Records contained in a dataset:
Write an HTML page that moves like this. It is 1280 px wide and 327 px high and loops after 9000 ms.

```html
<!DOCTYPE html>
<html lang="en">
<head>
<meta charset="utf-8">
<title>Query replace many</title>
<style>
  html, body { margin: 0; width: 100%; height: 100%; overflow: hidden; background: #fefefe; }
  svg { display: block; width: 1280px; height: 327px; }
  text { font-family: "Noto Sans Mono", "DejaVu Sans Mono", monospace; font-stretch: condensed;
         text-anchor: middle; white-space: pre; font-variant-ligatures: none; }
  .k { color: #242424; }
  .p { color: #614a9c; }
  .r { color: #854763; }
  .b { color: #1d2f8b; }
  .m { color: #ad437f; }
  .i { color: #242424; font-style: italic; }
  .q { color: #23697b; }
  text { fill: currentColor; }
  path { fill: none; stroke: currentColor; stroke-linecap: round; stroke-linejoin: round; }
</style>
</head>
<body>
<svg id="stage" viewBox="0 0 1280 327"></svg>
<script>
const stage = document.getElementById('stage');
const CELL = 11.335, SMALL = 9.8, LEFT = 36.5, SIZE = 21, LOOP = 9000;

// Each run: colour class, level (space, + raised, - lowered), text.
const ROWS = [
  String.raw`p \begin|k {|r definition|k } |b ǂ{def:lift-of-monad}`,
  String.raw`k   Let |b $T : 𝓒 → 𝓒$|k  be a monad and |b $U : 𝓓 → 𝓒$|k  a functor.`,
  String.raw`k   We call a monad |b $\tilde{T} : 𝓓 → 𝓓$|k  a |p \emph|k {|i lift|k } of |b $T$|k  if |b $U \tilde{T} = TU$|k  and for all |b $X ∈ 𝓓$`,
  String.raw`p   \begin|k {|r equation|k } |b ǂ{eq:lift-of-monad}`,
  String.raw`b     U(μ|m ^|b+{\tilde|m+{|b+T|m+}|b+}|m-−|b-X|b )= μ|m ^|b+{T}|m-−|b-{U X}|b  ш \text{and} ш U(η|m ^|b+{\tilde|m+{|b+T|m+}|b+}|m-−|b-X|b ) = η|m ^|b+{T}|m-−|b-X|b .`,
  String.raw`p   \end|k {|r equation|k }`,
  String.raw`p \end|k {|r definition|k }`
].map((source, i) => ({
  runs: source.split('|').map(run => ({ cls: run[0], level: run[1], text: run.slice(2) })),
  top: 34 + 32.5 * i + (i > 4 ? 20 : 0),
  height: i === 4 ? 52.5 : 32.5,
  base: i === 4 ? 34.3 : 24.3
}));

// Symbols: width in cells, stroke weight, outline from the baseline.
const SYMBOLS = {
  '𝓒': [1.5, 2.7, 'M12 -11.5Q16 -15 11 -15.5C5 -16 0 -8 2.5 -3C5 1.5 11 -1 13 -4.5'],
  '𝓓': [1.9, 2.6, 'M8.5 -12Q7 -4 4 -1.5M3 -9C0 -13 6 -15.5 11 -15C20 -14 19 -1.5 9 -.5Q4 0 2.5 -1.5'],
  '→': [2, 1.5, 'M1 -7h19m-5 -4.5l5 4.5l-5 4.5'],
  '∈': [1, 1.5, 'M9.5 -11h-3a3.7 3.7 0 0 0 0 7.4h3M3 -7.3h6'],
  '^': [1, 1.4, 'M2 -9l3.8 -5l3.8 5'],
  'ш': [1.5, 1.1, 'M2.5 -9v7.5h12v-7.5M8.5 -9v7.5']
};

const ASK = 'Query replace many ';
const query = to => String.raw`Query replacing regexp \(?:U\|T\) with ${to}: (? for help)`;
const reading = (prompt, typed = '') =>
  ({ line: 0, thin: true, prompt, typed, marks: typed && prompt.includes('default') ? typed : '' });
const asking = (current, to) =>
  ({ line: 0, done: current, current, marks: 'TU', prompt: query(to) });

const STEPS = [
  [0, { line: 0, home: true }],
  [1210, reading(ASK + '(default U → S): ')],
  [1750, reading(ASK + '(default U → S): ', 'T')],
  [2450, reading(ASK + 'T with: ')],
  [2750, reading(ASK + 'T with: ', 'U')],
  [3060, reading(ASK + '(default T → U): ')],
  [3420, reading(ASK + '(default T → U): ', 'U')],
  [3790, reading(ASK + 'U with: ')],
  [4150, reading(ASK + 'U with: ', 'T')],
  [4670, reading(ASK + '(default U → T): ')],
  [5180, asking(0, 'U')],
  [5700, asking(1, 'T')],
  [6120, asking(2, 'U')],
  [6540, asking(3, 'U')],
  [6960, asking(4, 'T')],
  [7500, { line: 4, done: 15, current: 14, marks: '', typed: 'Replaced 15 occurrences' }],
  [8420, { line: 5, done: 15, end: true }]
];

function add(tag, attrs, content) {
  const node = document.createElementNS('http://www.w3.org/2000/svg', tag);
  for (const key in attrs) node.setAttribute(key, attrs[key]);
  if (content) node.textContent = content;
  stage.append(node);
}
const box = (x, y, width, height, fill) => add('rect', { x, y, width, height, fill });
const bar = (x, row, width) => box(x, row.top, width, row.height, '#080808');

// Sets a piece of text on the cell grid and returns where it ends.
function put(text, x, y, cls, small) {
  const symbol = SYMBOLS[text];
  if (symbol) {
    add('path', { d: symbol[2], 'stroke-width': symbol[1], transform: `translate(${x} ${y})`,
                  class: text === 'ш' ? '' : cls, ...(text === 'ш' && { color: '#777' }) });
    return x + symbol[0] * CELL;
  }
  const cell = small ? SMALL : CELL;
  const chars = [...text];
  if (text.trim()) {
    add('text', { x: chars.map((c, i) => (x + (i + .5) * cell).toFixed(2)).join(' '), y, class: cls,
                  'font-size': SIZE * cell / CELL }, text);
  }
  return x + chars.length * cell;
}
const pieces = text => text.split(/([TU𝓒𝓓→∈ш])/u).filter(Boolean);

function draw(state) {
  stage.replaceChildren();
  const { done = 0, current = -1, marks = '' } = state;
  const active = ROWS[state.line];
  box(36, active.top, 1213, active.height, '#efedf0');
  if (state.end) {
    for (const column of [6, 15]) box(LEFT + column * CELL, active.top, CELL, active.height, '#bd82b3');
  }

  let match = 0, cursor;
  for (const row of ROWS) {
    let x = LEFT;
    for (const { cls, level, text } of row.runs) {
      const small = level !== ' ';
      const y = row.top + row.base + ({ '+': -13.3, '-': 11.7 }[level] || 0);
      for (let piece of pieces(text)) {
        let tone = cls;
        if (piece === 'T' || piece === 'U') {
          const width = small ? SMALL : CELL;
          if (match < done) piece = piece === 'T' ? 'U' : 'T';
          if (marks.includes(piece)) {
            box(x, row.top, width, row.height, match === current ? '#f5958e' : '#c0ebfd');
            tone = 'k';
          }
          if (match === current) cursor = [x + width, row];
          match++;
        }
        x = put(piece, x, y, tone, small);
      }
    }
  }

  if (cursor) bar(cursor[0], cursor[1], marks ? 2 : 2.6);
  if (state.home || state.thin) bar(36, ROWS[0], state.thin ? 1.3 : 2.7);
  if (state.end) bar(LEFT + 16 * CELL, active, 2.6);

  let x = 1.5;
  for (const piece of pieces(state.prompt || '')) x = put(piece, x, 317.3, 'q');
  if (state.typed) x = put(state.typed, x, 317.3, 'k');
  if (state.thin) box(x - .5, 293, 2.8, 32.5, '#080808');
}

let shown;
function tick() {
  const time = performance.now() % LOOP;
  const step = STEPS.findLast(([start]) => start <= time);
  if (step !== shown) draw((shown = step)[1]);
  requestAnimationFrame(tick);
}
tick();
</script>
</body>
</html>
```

Directions for this task: Please copy every line of the records above in which "prompt" appears.

Solved problem:
const reading = (prompt, typed = '') =>
  ({ line: 0, thin: true, prompt, typed, marks: typed && prompt.includes('default') ? typed : '' });
  ({ line: 0, done: current, current, marks: 'TU', prompt: query(to) });
  for (const piece of pieces(state.prompt || '')) x = put(piece, x, 317.3, 'q');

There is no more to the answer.